How to complete this task
Whenever a line in the entries includes the word "ROWS", copy that line out.

Provided entries
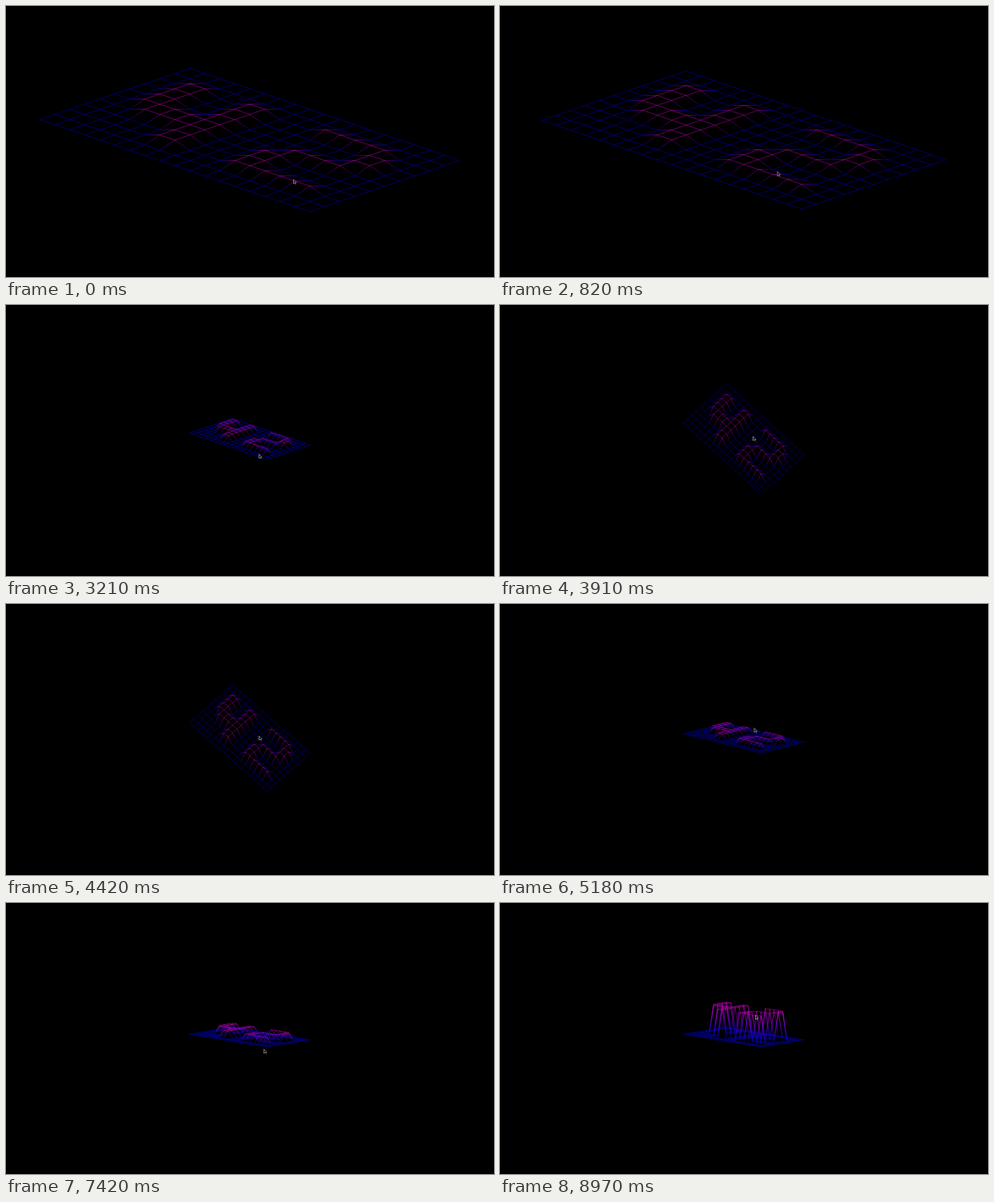
Recreate the animation shown at these times as an HTML page with a canvas. Size 595 by 331 pixels, loop 9000 ms.

```html
<!DOCTYPE html>
<html lang="en">
<head>
<meta charset="utf-8">
<title>Wireframe 42</title>
<style>
  html, body { margin: 0; width: 100%; height: 100%; overflow: hidden; background: #000; }
  canvas { display: block; }
</style>
</head>
<body>
<canvas id="stage" width="595" height="331"></canvas>
<script>
const ctx = document.getElementById('stage').getContext('2d');
const LOOP = 9000, STEP = 30;
const CENTER = { x: 297.3, y: 163.7 };
const LOW = 'rgb(0, 0, 215)', HIGH = 'rgb(215, 0, 205)';
const LINE = 0.46;

const MAP = [
  '...................',
  '...................',
  '..##..##...#####...',
  '..##..##.......##..',
  '..##..##.......##..',
  '..######....####...',
  '...#####...##......',
  '......##...##......',
  '......##...######..',
  '...................',
  '...................'
];
const COLS = MAP[0].length, ROWS = MAP.length;
const SPAN = COLS + ROWS - 2;

// The camera and pointer are sums of ramps (0 to 1) and arches (0 to 1 to 0).
function pose(t) {
  const progress = (from, to) => Math.min(1, Math.max(0, (t - from) / (to - from)));
  const ramp = progress;
  const arch = (from, to) => Math.sin(Math.PI * progress(from, to));
  const easeOut = (from, to, power) => 1 - (1 - progress(from, to)) ** power;

  return {
    half: 256 - 10 * ramp(180, 300) + 22 * ramp(500, 640)
      - 194.4 * easeOut(640, 2330, 1.108),
    tilt: 0.342 - 0.22 * arch(2360, 3210) + 0.8 * ramp(3210, 4165)
      - 0.937 * ramp(4165, 5060) + 0.365 * ramp(5060, 5940)
      - 0.405 * ramp(6000, 6790) + 0.42 * arch(6000, 6790),
    height: 6.2 - 5.9 * ramp(6000, 6790) + 3 * ramp(6910, 6970)
      + 30.7 * ramp(7210, 8970) ** 0.85,
    pointerX: 350.5 - 42 * ramp(180, 2330) + 6 * ramp(4420, 7420) - 3 * ramp(7420, 8970),
    pointerY: 212 - 32.8 * ramp(180, 2330) + 3 * ramp(2330, 3210)
      + 21 * arch(2360, 3210) - 23.5 * arch(3210, 5060)
      + 7.1 * ramp(5060, 5940) - 90 * arch(5060, 5940)
      - 10.8 * ramp(6000, 6790) - 41.5 * ramp(7420, 8970)
  };
}

const colorOf = p => p.raised ? HIGH : LOW;

function drawEdge(a, b) {
  const dx = Math.abs(b.x - a.x), dy = Math.abs(b.y - a.y);
  const fade = ctx.createLinearGradient(a.x, a.y, b.x, b.y);
  fade.addColorStop(0, colorOf(a));
  fade.addColorStop(1, colorOf(b));
  ctx.strokeStyle = fade;
  // Pixel-stepped lines get thinner towards the diagonal.
  ctx.lineWidth = LINE * Math.max(dx, dy) / Math.hypot(dx, dy);
  ctx.beginPath();
  ctx.moveTo(a.x, a.y);
  ctx.lineTo(b.x, b.y);
  ctx.stroke();
}

function drawGrid({ half, tilt, height }) {
  const tile = 2 * half / SPAN;
  const project = (col, row) => {
    const raised = MAP[row][col] === '#';
    return {
      raised,
      x: CENTER.x + (col - row - (COLS - ROWS) / 2) * tile,
      y: CENTER.y + (col + row - SPAN / 2) * tile * tilt - (raised ? height : 0)
    };
  };
  for (let row = 0; row < ROWS; row++) {
    for (let col = 0; col < COLS; col++) {
      const p = project(col, row);
      if (col + 1 < COLS) drawEdge(p, project(col + 1, row));
      if (row + 1 < ROWS) drawEdge(p, project(col, row + 1));
    }
  }
}

function drawPointer({ pointerX, pointerY }) {
  ctx.save();
  ctx.translate(pointerX, pointerY);
  ctx.fillStyle = '#000';
  ctx.strokeStyle = '#ccc';
  ctx.lineWidth = 0.55;
  ctx.stroke(new Path2D('M1.9 4 L2.7 6'));
  const arrow = new Path2D('M0 0 V5 L1.4 4 L3.6 3.7 Z');
  ctx.fill(arrow);
  ctx.stroke(arrow);
  ctx.restore();
}

function frame(now) {
  const state = pose(Math.floor((now % LOOP) / STEP) * STEP);
  ctx.fillStyle = '#000';
  ctx.fillRect(0, 0, 595, 331);
  drawGrid(state);
  drawPointer(state);
  requestAnimationFrame(frame);
}
requestAnimationFrame(frame);
</script>
</body>
</html>
```
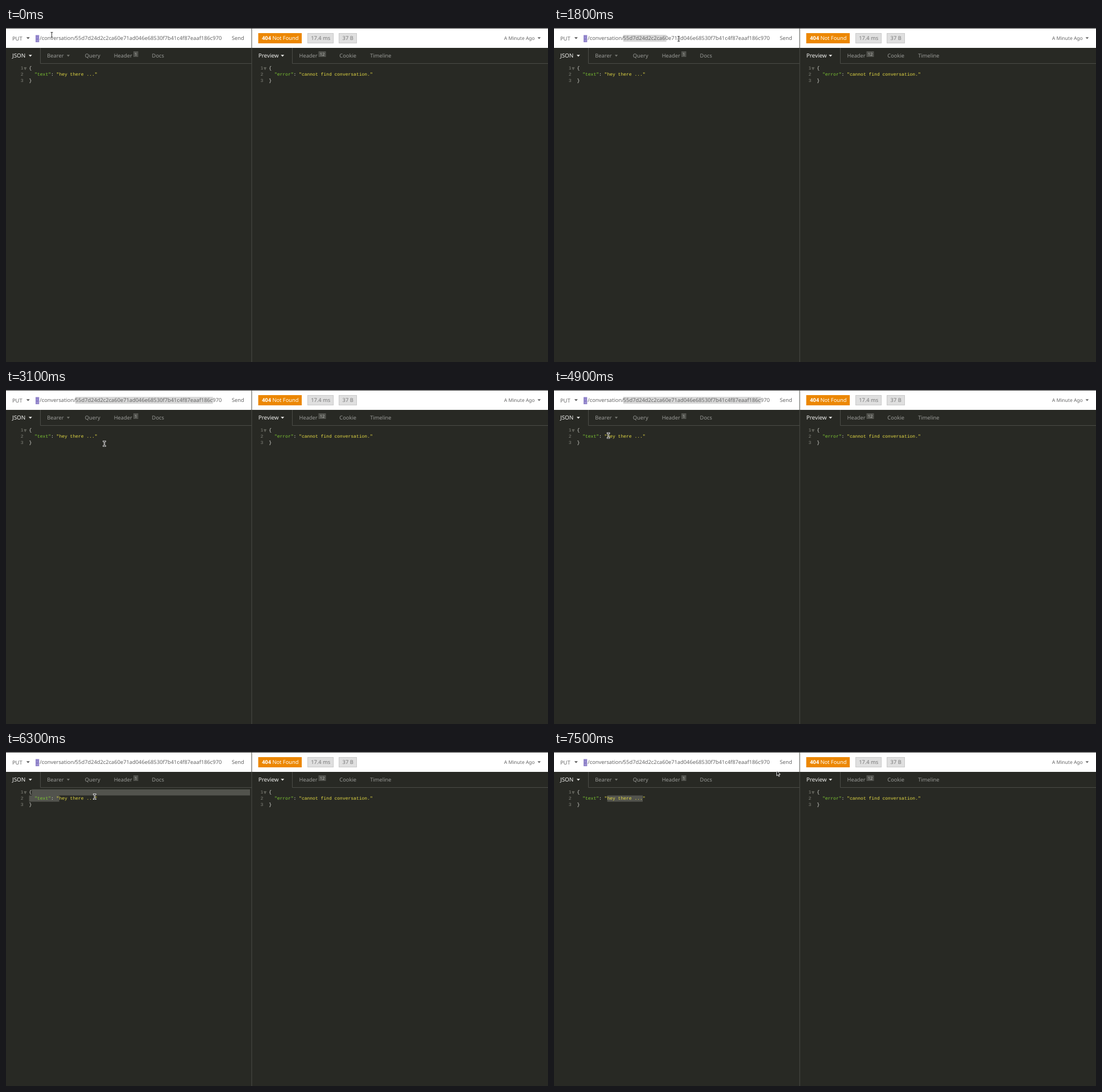
Recreate the animation shown at these times as an HTML page. Size 953 px wide and 588 px high, loop 8 s.

```html
<!DOCTYPE html>
<html lang="en">
<head>
<meta charset="utf-8">
<title>Request client</title>
<style>
  html, body { margin: 0; width: 100%; height: 100%; overflow: hidden; background: #282924; }
  svg { display: block; width: 953px; height: 588px; }
  text { font: 9.3px "Noto Sans", "Open Sans", sans-serif; white-space: pre; text-rendering: geometricPrecision; }
  .bar { fill: #666; }
  .tab { fill: #999a97; }
  .tab.on { fill: #f0f0ee; font-size: 9.9px; font-weight: 500; }
  .count { fill: #b4b4b0; font-size: 7.4px; text-anchor: middle; }
  .code text { font: 8px "Liberation Mono", monospace; fill: #e2e2dc; }
  .code .no { fill: #83847c; text-anchor: end; }
  .key { fill: #7fc934; }
  .str { fill: #e6dc45; }
  .line { stroke: #4b4c47; fill: none; }
  .chip { fill: #dfdfdf; stroke: #c9c9c9; }
</style>
</head>
<body>
<svg viewBox="0 0 953 588">
  <rect width="953" height="588" fill="#282924"/>
  <rect width="953" height="35" fill="#fff"/>
  <path d="M0 .5H953" stroke="#3c3c3c"/>

  <!-- request bar -->
  <rect id="urlSel" x="121.7" y="12" height="12.3" fill="#d8d8d8"/>
  <rect x="52" y="12.5" width="6.3" height="12.5" fill="#8f82c9"/>
  <path d="M53.5 22.5h3.5M54 16.5h1.5" stroke="#b9b0e0" stroke-width=".8"/>
  <g class="bar">
    <text x="11" y="21.6">PUT</text>
    <text x="59.3" y="21.4">/conversation/</text>
    <text x="121.8" y="21.4">55d7d24d2c2ca60e71ad046e68530f7b41c4f87eaaf186c970</text>
    <text x="397" y="21.4" font-size="9.2">Send</text>
    <text x="875.8" y="21" style="font-size:8.5px">A Minute Ago</text>
  </g>

  <!-- response status -->
  <rect x="443.5" y="9" width="76.5" height="18" fill="#ec8702"/>
  <text x="450" y="21.4" fill="#fff"><tspan font-weight="700">404</tspan> Not Found</text>
  <rect class="chip" x="530.5" y="9.5" width="45" height="17"/>
  <rect class="chip" x="585.5" y="9.5" width="31" height="17"/>
  <text x="536.2" y="21.4" fill="#777">17.4 ms</text>
  <text x="591.6" y="21.4" fill="#777">37 B</text>

  <!-- tabs -->
  <path class="line" d="M60.5 35V62.5H432M503.5 35V62.5H953M432 0V588"/>
  <text class="tab on" x="11" y="52.4">JSON</text>
  <text class="tab" x="72.3" y="52.4">Bearer</text>
  <text class="tab" x="138.8" y="52.4">Query</text>
  <text class="tab" x="189.7" y="52">Header</text>
  <text class="tab" x="256.6" y="52.4">Docs</text>
  <text class="tab on" x="443.7" y="52.4">Preview</text>
  <text class="tab" x="515.5" y="52">Header</text>
  <text class="tab" x="586.3" y="52.4">Cookie</text>
  <text class="tab" x="640.3" y="52.4">Timeline</text>
  <path d="M224 41h8.5v10h-8.5zM549.5 41h13v10h-13z" fill="#51524d"/>
  <text class="count" x="228.2" y="48.8">1</text>
  <text class="count" x="556" y="48.8">12</text>
  <g id="carets"></g>

  <!-- code panes -->
  <path id="codeSel" fill="#52534d"/>
  <g class="code" id="body"></g>
  <g class="code" id="reply" transform="translate(421.7)"></g>

  <!-- pointers -->
  <g id="beam" fill="none" stroke-linecap="square">
    <path d="M-1.6-4.2H1.6M0-4.2V4.2M-1.6 4.2H1.6" stroke="#fff" stroke-width="2.3"/>
    <path d="M-1.6-4.2H1.6M0-4.2V4.2M-1.6 4.2H1.6" stroke="#222" stroke-width=".9"/>
  </g>
  <path id="arrow" d="M0 0V8.8L2.1 7L3.5 10.1L5 9.4L3.6 6.4H6.2Z" fill="#111" stroke="#fff" stroke-width=".9"/>
</svg>
<script>
const $ = id => document.getElementById(id);

const caret = (x, y, color, w = 6) =>
  `<path d="M${x} ${y}h${w}l${-w / 2} 3.4z" fill="${color}"/>`;
$('carets').innerHTML =
  caret(35.8, 16.2, '#555') + caret(934.6, 16.2, '#666', 5.6) +
  caret(39.8, 47.2, '#f0f0ee') + caret(483.2, 47.2, '#f0f0ee') +
  caret(106.8, 47.2, '#777872', 5.4);

const listing = (key, value) => `
  <text class="no" x="30.5" y="73.4">1</text>
  <text class="no" x="30.5" y="84.2">2</text>
  <text class="no" x="30.5" y="95.1">3</text>
  <path d="M31.8 69.6h4l-2 4z" fill="#55564f" stroke="#777870" stroke-width=".6"/>
  <text x="40.6" y="73.4">{</text>
  <text x="50.2" y="84.2"><tspan class="key">"${key}"</tspan>: <tspan class="str">"${value}"</tspan></text>
  <text x="40.6" y="95.1">}</text>`;
$('body').innerHTML = listing('text', 'hey there ...');
$('reply').innerHTML = listing('error', 'cannot find conversation.');

// pointer places: time, x, y; smooth until 1500, then held
const approach = [[400, 80.5, 12], [800, 112, 25.5], [1200, 126.5, 19.3], [1300, 127, 19], [1400, 125, 19.3], [1500, 124, 19.3]];
const stops = [[3100, 173, 94.5], [3400, 144, 89.5], [3800, 196.5, 87], [4200, 128.7, 86.7],
  [4500, 101.5, 81.2], [4900, 95.6, 80.2], [5300, 147.6, 75.5], [5600, 153.4, 75.6],
  [5900, 155.4, 77.6], [6300, 155.8, 78.7], [6700, 156.8, 79.5], [7000, 326.2, 74], [7500, 391.6, 33]];

const dragX = t => {
  const u = Math.min(1, Math.max(0, (t - 1600) / 900));
  return 124 + 241 * (1 - (1 - u) ** 2);
};

function pointer(t) {
  if (t >= 3100) return stops.findLast(s => s[0] <= t).slice(1);
  if (t >= 1600) return [dragX(t), 19];
  const i = approach.findLastIndex(s => s[0] <= t);
  if (i < 0) return approach[0].slice(1);
  const a = approach[i], b = approach[i + 1] || a;
  const u = b === a ? 0 : (t - a[0]) / (b[0] - a[0]);
  return [a[1] + (b[1] - a[1]) * u, a[2] + (b[2] - a[2]) * u];
}

function draw(now) {
  const t = Math.floor(now % 8000 / 100) * 100;
  const place = `translate(${pointer(t)})`;
  const isArrow = t >= 7500;
  $('beam').setAttribute('transform', place);
  $('arrow').setAttribute('transform', place);
  $('beam').style.display = isArrow ? 'none' : '';
  $('arrow').style.display = isArrow ? '' : 'none';

  const end = Math.min(363.8, dragX(t - 50));
  $('urlSel').setAttribute('width', t >= 1700 && t < 5300 ? end - 121.7 : 0);
  $('codeSel').setAttribute('d',
    t < 5300 ? '' :
    t < 6700 ? 'M45.4 65.8H429V76.6H93.6V87.4H40.6V76.6H45.4Z' :
    'M93.6 76.6H156V87.4H93.6Z');
}

const start = performance.now();
function tick() {
  draw(performance.now() - start);
  requestAnimationFrame(tick);
}
tick();
</script>
</body>
</html>
```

Worked solution
const COLS = MAP[0].length, ROWS = MAP.length;
const SPAN = COLS + ROWS - 2;
      x: CENTER.x + (col - row - (COLS - ROWS) / 2) * tile,
  for (let row = 0; row < ROWS; row++) {
      if (row + 1 < ROWS) drawEdge(p, project(col, row + 1));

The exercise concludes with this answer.